Sister Circle brings female students together


Provided by Tracy Stokes

Sister Circle spends time participating in group activities. Sister Circle is open to all women.

Cole Grecco, Reporter

About 15 women meet in the Student Union Multi-Purpose room to hear two guest speakers discuss self-motivation and activism.  The women listen to the stories and snap together when something the speaker says resonates with them.

Sister Circle, an initiative within African American Programs & Services, often has speakers like Morgan Owens, founder of Curvy Cardio, and Christina Brown, a social justice activist, tell their stories and talk to the women in the group.  

Sister Circle often has speakers like Owens and Brown tell their stories and talk to the women in the group.  

“I always teach students to use their voice in a productive, passionate way so I think that they love people telling their stories,” Tracy Stokes, director of AAP&S and creator of Sister Circle at NKU, said.

The guest speakers are NKU freshman and active Sister Circle member, Sarai Dean, favorite part of the meetings.
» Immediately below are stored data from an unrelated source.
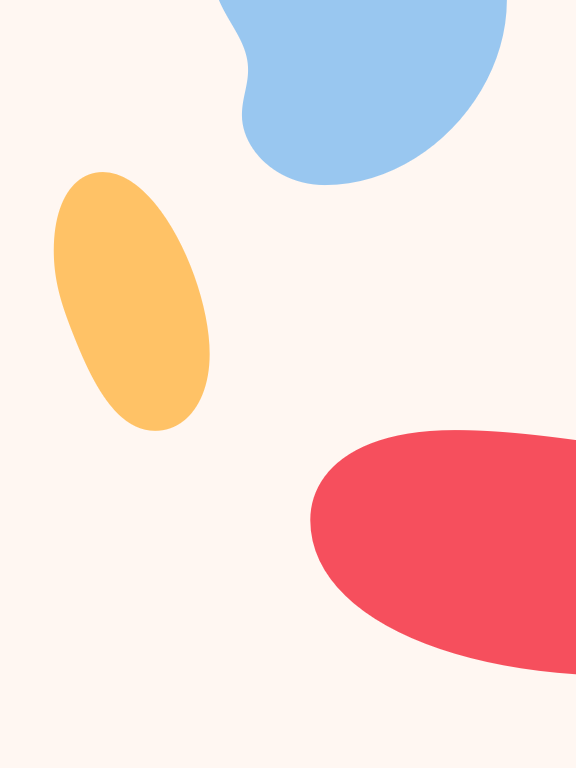
This background is drawn by a Shadertoy shader. Its source:

```glsl
struct Outline {
    vec2 pen;    // current end of the path
    float dist;  // distance to the nearest edge so far
    float side;  // +1 outside, -1 inside
};

vec2 cubic(vec2 a, vec2 b, vec2 c, vec2 d, float t) {
    float s = 1.0 - t;
    return s * s * s * a + 3.0 * s * t * (s * b + t * c) + t * t * t * d;
}

float segmentDistance(vec2 p, vec2 a, vec2 b) {
    vec2 pa = p - a, ba = b - a;
    return length(pa - ba * clamp(dot(pa, ba) / dot(ba, ba), 0.0, 1.0));
}

// Extend the path by a cubic curve, tracking distance and crossing parity
void curveTo(inout Outline o, vec2 p, vec2 c1, vec2 c2, vec2 end) {
    vec2 a = o.pen;
    for (int i = 1; i <= 24; i++) {
        vec2 b = cubic(o.pen, c1, c2, end, float(i) / 24.0);
        o.dist = min(o.dist, segmentDistance(p, a, b));
        if ((a.y > p.y) != (b.y > p.y)) {
            float crossX = a.x + (p.y - a.y) * (b.x - a.x) / (b.y - a.y);
            if (p.x < crossX) o.side = -o.side;
        }
        a = b;
    }
    o.pen = end;
}

float blueBlob(vec2 p) {
    vec2 start = vec2(0.285, 1.0);
    Outline o = Outline(start, 10.0, 1.0);
    curveTo(o, p, vec2(0.299, 0.967), vec2(0.323, 0.944), vec2(0.323, 0.909));
    curveTo(o, p, vec2(0.323, 0.888), vec2(0.315, 0.872), vec2(0.315, 0.850));
    curveTo(o, p, vec2(0.315, 0.805), vec2(0.361, 0.759), vec2(0.423, 0.759));
    curveTo(o, p, vec2(0.549, 0.759), vec2(0.660, 0.876), vec2(0.660, 1.0));
    curveTo(o, p, vec2(0.660, 1.08), vec2(0.250, 1.08), start);
    return o.dist * o.side;
}

float yellowBlob(vec2 p) {
    vec2 start = vec2(0.134, 0.776);
    Outline o = Outline(start, 10.0, 1.0);
    curveTo(o, p, vec2(0.206, 0.776), vec2(0.273, 0.630), vec2(0.273, 0.539));
    curveTo(o, p, vec2(0.273, 0.479), vec2(0.243, 0.439), vec2(0.202, 0.439));
    curveTo(o, p, vec2(0.147, 0.439), vec2(0.115, 0.514), vec2(0.092, 0.573));
    curveTo(o, p, vec2(0.081, 0.602), vec2(0.070, 0.633), vec2(0.070, 0.674));
    curveTo(o, p, vec2(0.070, 0.736), vec2(0.095, 0.776), start);
    return o.dist * o.side;
}

float redBlob(vec2 p) {
    vec2 start = vec2(0.404, 0.323);
    Outline o = Outline(start, 10.0, 1.0);
    curveTo(o, p, vec2(0.404, 0.382), vec2(0.457, 0.440), vec2(0.592, 0.440));
    curveTo(o, p, vec2(0.645, 0.440), vec2(0.698, 0.434), vec2(0.750, 0.427));
    curveTo(o, p, vec2(0.911, 0.406), vec2(0.911, 0.115), vec2(0.750, 0.122));
    curveTo(o, p, vec2(0.553, 0.135), vec2(0.404, 0.211), start);
    return o.dist * o.side;
}

// Coverage of a shape, softened over about one pixel
float cover(float d) {
    return clamp(0.5 - d * iResolution.y, 0.0, 1.0);
}

void mainImage(out vec4 fragColor, in vec2 fragCoord) {
    // Canvas spans 0.75 wide by 1 high
    vec2 p = fragCoord / iResolution.xy * vec2(0.75, 1.0);

    // Flat blobs over cream
    vec3 color = vec3(1.0, 0.969, 0.949);
    color = mix(color, vec3(0.60, 0.78, 0.94), cover(blueBlob(p)));
    color = mix(color, vec3(1.0, 0.76, 0.40), cover(yellowBlob(p)));
    color = mix(color, vec3(0.965, 0.31, 0.363), cover(redBlob(p)));
    fragColor = vec4(color, 1.0);
}
```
Listening to the guest speakers give the women the opportunity to hear women that have gone through similar situations as themselves.

“You can see how they went through it and also what feedback they can give us and what help they can give us now that they’re in a different part of their career and life,” Dean said.
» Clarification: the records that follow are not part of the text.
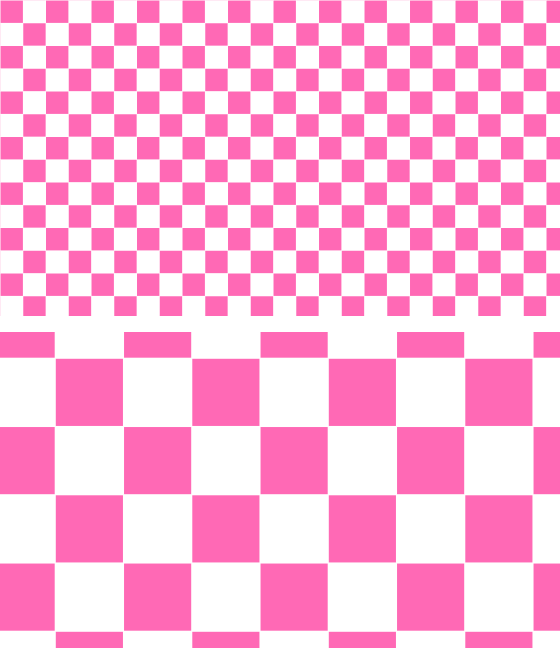
Top, the full canvas; bottom, a detail of the centre.
A WebGL 2 fragment shader for this pattern:

```glsl
#version 300 es
precision highp float;

uniform vec2 u_resolution;
out vec4 fragColor;

const vec3 WHITE = vec3(1.0);
const vec3 HOT_PINK = vec3(1.0, 0.41, 0.71);

const float CELLS_DOWN = 13.89;        // cells in one canvas height
const float HALF_SIDE = 0.492;         // leaves a hairline gap at the corners
const vec2 GRID_SHIFT = vec2(0.0145);  // grid offset from the top left, in cells

// Pixel coverage, per axis, of bands repeating every two cells.
vec2 bandCoverage(vec2 cell, float firstCentre, float halfSide, float pixel) {
    vec2 fromCentre = abs(mod(cell - firstCentre + 1.0, 2.0) - 1.0);
    return clamp(0.5 + (halfSide - fromCentre) / pixel, 0.0, 1.0);
}

// Squares lie where even columns cross even rows, and odd cross odd.
float checkerCoverage(vec2 cell, float halfSide, float pixel) {
    vec2 even = bandCoverage(cell, 0.5, halfSide, pixel);
    vec2 odd = bandCoverage(cell, 1.5, halfSide, pixel);
    return min(even.x * even.y + odd.x * odd.y, 1.0);
}

void main() {
    // Cell coordinates, counted from the top left corner
    vec2 fromTopLeft = vec2(gl_FragCoord.x, u_resolution.y - gl_FragCoord.y);
    float pixel = CELLS_DOWN / u_resolution.y;
    vec2 cell = fromTopLeft * pixel - GRID_SHIFT;

    float pink = checkerCoverage(cell, HALF_SIDE, pixel);
    fragColor = vec4(mix(WHITE, HOT_PINK, pink), 1.0);
}
```
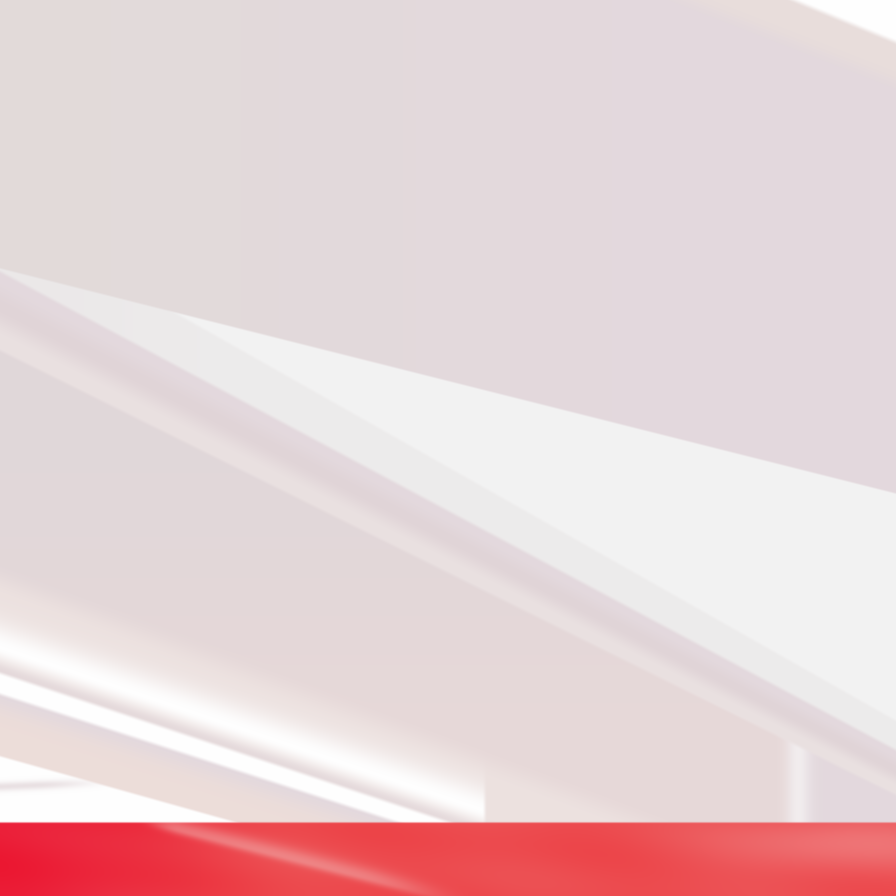
Give the GLSL for this background, as a three.js fragment shader.

```glsl
varying vec2 vUv;

const vec3 WHITE = vec3(0.995);
const vec3 CEILING_LEFT = vec3(0.885, 0.855, 0.852);
const vec3 CEILING_RIGHT = vec3(0.890, 0.848, 0.865);
const vec3 WEDGE_LIGHT = vec3(0.950, 0.950, 0.950);
const vec3 WEDGE_SHADE = vec3(0.926, 0.920, 0.920);
const vec3 LAVENDER = vec3(0.890, 0.848, 0.866);
const vec3 CREASE = vec3(0.878, 0.830, 0.842);
const vec3 BEAM_LIGHT = vec3(0.915, 0.880, 0.880);
const vec3 WALL_TOP = vec3(0.880, 0.842, 0.850);
const vec3 WALL_LOW = vec3(0.902, 0.846, 0.846);
const vec3 WALL_GLOW = vec3(0.925, 0.882, 0.875);
const vec3 RED_DEEP = vec3(0.920, 0.110, 0.210);
const vec3 RED_SOFT = vec3(0.925, 0.290, 0.305);
const vec3 RED_SHINE = vec3(0.940, 0.600, 0.600);

// Falling lines: x is the height at the left side, y the descent
const vec2 CORNER = vec2(1.363, 0.410);
const vec2 CORNER_FRINGE = vec2(1.2995, 0.390);
const vec2 WEDGE_TOP = vec2(0.7005, 0.2513);
const vec2 WEDGE_FOLD = vec2(0.7617, 0.566);
const vec2 BEAM_TOP = vec2(0.697, 0.534);
const vec2 BEAM_BASE = vec2(0.609, 0.496);
const vec2 GLOW_START = vec2(0.353, 0.376);
const vec2 RIDGE = vec2(0.277, 0.337);
const vec2 BAR_TOP = vec2(0.2487, 0.332);
const vec2 BAR_BASE = vec2(0.2253, 0.322);
const vec2 FOOT = vec2(0.156, 0.280);
const vec2 STREAK = vec2(0.125, 0.255);

const float EDGE = 0.0016;
const float RED_TOP = 0.082;
const float RIDGE_END = 0.541;
const float POST_X = 0.891;

float height(vec2 p, vec2 line) {
  return p.y - line.x + line.y * p.x;
}

float below(vec2 p, vec2 line, float soft) {
  return 1.0 - smoothstep(-soft, soft, height(p, line));
}

float bell(float d, float width) {
  return exp(-d * d / (width * width));
}

vec3 ceilingColor(vec2 p) {
  vec3 c = mix(CEILING_LEFT, CEILING_RIGHT, smoothstep(0.0, 0.75, p.x));
  float fringe = 1.0 - below(p, CORNER_FRINGE, 0.012);
  c = mix(c, vec3(0.908, 0.865, 0.858), fringe);
  return mix(c, WHITE, 1.0 - below(p, CORNER, 0.004));
}

vec3 wedgeColor(vec2 p) {
  vec3 shade = mix(WEDGE_SHADE, vec3(0.920, 0.908, 0.910), 1.0 - smoothstep(0.0, 0.25, p.x));
  return mix(WEDGE_LIGHT, shade, below(p, WEDGE_FOLD, 0.003));
}

// Ramp across the slanting beam, from its top edge to its base
vec3 beamColor(vec2 p) {
  float top = height(p, BEAM_TOP);
  float t = -top / (height(p, BEAM_BASE) - top);
  vec3 c = mix(LAVENDER, CREASE, smoothstep(0.1, 0.45, t));
  return mix(c, BEAM_LIGHT, smoothstep(0.45, 0.85, t));
}

vec3 wallColor(vec2 p) {
  vec3 c = mix(WALL_LOW, WALL_TOP, smoothstep(0.15, 0.5, p.y));

  // Bay and lit post on the right
  float bay = smoothstep(POST_X - 0.02, POST_X + 0.015, p.x);
  c = mix(c, LAVENDER, bay);
  c = mix(c, vec3(0.95, 0.935, 0.94), 0.9 * bell(p.x - POST_X, 0.013));

  // Soft ridge of light
  c = mix(c, WALL_GLOW, below(p, GLOW_START, 0.018) * (1.0 - bay));
  float d = height(p, RIDGE);
  float ridge = bell(d, d > 0.0 ? 0.027 : 0.014);
  ridge *= 1.0 - smoothstep(RIDGE_END - 0.003, RIDGE_END + 0.003, p.x);
  float groove = bell(height(p, BAR_TOP) - 0.004, 0.008);
  c = mix(c, CREASE, 0.7 * groove);
  c = mix(c, WHITE, ridge);

  // Bright bar, ledge and foot
  c = mix(c, WHITE, below(p, BAR_TOP, 0.003));
  vec3 ledge = mix(vec3(0.925, 0.865, 0.850), LAVENDER, bell(height(p, BAR_BASE), 0.018));
  c = mix(c, ledge, below(p, BAR_BASE, 0.003));
  float stripe = bell(p.y - 0.122 - 0.04 * p.x, 0.005) * (1.0 - smoothstep(0.04, 0.14, p.x));
  vec3 foot = mix(WHITE, CREASE, 0.7 * stripe);
  return mix(c, foot, below(p, FOOT, 0.002));
}

vec3 redColor(vec2 p) {
  vec3 c = mix(RED_DEEP, RED_SOFT, smoothstep(0.0, 0.35, p.x));
  float d = height(p, STREAK);
  float fade = smoothstep(0.15, 0.2, p.x) * (1.0 - smoothstep(0.4, 0.55, p.x));
  c = mix(c, RED_SHINE, 0.65 * fade * bell(d, d > 0.0 ? 0.012 : 0.006));
  float shine = bell(length((p - vec2(0.95, 0.058)) * vec2(0.22, 1.0)), 0.035);
  c = mix(c, RED_SHINE, 0.5 * shine);
  float ripple = sin(p.x * 17.0 + p.y * 55.0) * sin(p.x * 9.0 - p.y * 31.0);
  return c + vec3(0.0, 0.025, 0.022) * ripple;
}

void main() {
  vec2 p = vUv;
  vec3 color = ceilingColor(p);
  color = mix(color, wedgeColor(p), below(p, WEDGE_TOP, EDGE));
  color = mix(color, beamColor(p), below(p, BEAM_TOP, 0.003));
  color = mix(color, wallColor(p), below(p, BEAM_BASE, 0.003));
  color = mix(color, redColor(p), below(p, vec2(RED_TOP, 0.0), EDGE));
  gl_FragColor = vec4(color, 1.0);
}
```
Stokes started the Sister Circle initiative in 2001 when she came to NKU to strengthen the bond between undergraduate African-American women on campus. While the initiative focuses on African American women Stokes said the group is open for all women.

“What we want to do is have a safe place for women to come and talk about the issues that they have on campus and in the world,” Stokes said.
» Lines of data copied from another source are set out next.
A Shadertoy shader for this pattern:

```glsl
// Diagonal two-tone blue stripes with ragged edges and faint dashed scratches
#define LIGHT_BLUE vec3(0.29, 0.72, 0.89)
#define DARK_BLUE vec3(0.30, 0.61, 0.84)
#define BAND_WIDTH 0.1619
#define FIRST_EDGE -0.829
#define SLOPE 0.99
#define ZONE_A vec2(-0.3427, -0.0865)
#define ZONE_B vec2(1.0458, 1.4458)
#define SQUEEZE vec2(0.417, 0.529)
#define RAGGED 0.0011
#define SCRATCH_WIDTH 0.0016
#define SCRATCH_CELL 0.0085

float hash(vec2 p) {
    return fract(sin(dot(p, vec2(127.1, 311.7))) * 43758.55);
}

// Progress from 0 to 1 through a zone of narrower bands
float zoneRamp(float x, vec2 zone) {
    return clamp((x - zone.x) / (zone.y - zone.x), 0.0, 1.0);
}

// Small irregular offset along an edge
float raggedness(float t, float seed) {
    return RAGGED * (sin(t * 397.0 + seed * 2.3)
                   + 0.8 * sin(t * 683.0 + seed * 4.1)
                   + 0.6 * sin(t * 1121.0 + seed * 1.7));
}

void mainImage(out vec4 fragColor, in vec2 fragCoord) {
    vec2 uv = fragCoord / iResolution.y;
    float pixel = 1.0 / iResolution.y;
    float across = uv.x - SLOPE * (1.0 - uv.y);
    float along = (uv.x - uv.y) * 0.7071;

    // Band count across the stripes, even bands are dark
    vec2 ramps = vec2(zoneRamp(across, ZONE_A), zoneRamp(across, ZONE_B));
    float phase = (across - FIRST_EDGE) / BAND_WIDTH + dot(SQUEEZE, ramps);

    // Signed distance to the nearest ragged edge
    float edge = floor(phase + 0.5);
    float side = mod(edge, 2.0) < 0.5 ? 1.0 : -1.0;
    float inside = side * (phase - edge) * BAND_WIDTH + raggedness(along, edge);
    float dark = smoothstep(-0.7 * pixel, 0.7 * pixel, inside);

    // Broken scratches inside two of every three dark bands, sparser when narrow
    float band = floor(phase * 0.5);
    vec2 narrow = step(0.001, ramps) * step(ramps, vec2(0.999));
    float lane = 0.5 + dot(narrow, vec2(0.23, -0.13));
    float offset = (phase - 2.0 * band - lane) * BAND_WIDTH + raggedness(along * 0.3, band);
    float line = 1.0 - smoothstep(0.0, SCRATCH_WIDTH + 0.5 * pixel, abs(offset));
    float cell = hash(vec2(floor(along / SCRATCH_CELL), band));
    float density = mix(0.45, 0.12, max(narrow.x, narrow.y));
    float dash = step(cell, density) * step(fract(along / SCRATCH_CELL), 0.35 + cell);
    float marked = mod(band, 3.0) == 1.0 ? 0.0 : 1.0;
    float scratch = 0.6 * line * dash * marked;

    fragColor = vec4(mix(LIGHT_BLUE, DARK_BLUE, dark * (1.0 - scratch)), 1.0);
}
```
For women like Dean, Sister Circle offers a place for them to feel empowered and make connections.  

“It’s been really eye opening and empowering,”Dean said. “We talk about a lot of issues that not only minority women face but, also women throughout history have been facing.”

Dean attends almost every Sister Circle event and regularly comes into Stokes’s office with students to add to the Sister Circle list.  

“She gets it,” Stokes said. “If you see your sister, add her to the program.”

This kind of connection and awareness is what Mimi Geberegeorgis, coordinator for AAP&S,  believes is the main reason women on campus are involved with Sister Circle.  

“The draw is to be around a community of like-minded women who seek to be built up by the community because we all truly do need each other,” Geberegeorgis said.

Geberegeorgis also said that a lot of the women who are involved with Sister Circle go on to become involved with other student organizations. While Sister Circle isn’t an organization, it serves as an enhancement for the programs and services at NKU by pointing women who get involved towards the Center for Student Inclusiveness.

“They really do get a lot out of it and they become strong leaders and that’s whether they attend one sister circle meeting or several,” Geberegeorgis said.

Geberegeorgis said her favorite part of the meetings was at the end. Stokes gets the women in a circle to chant words of affirmation.  

“At the end of the chant I say, ‘I am my sister’s keeper’ because you have to look out for your sister,” Stokes said.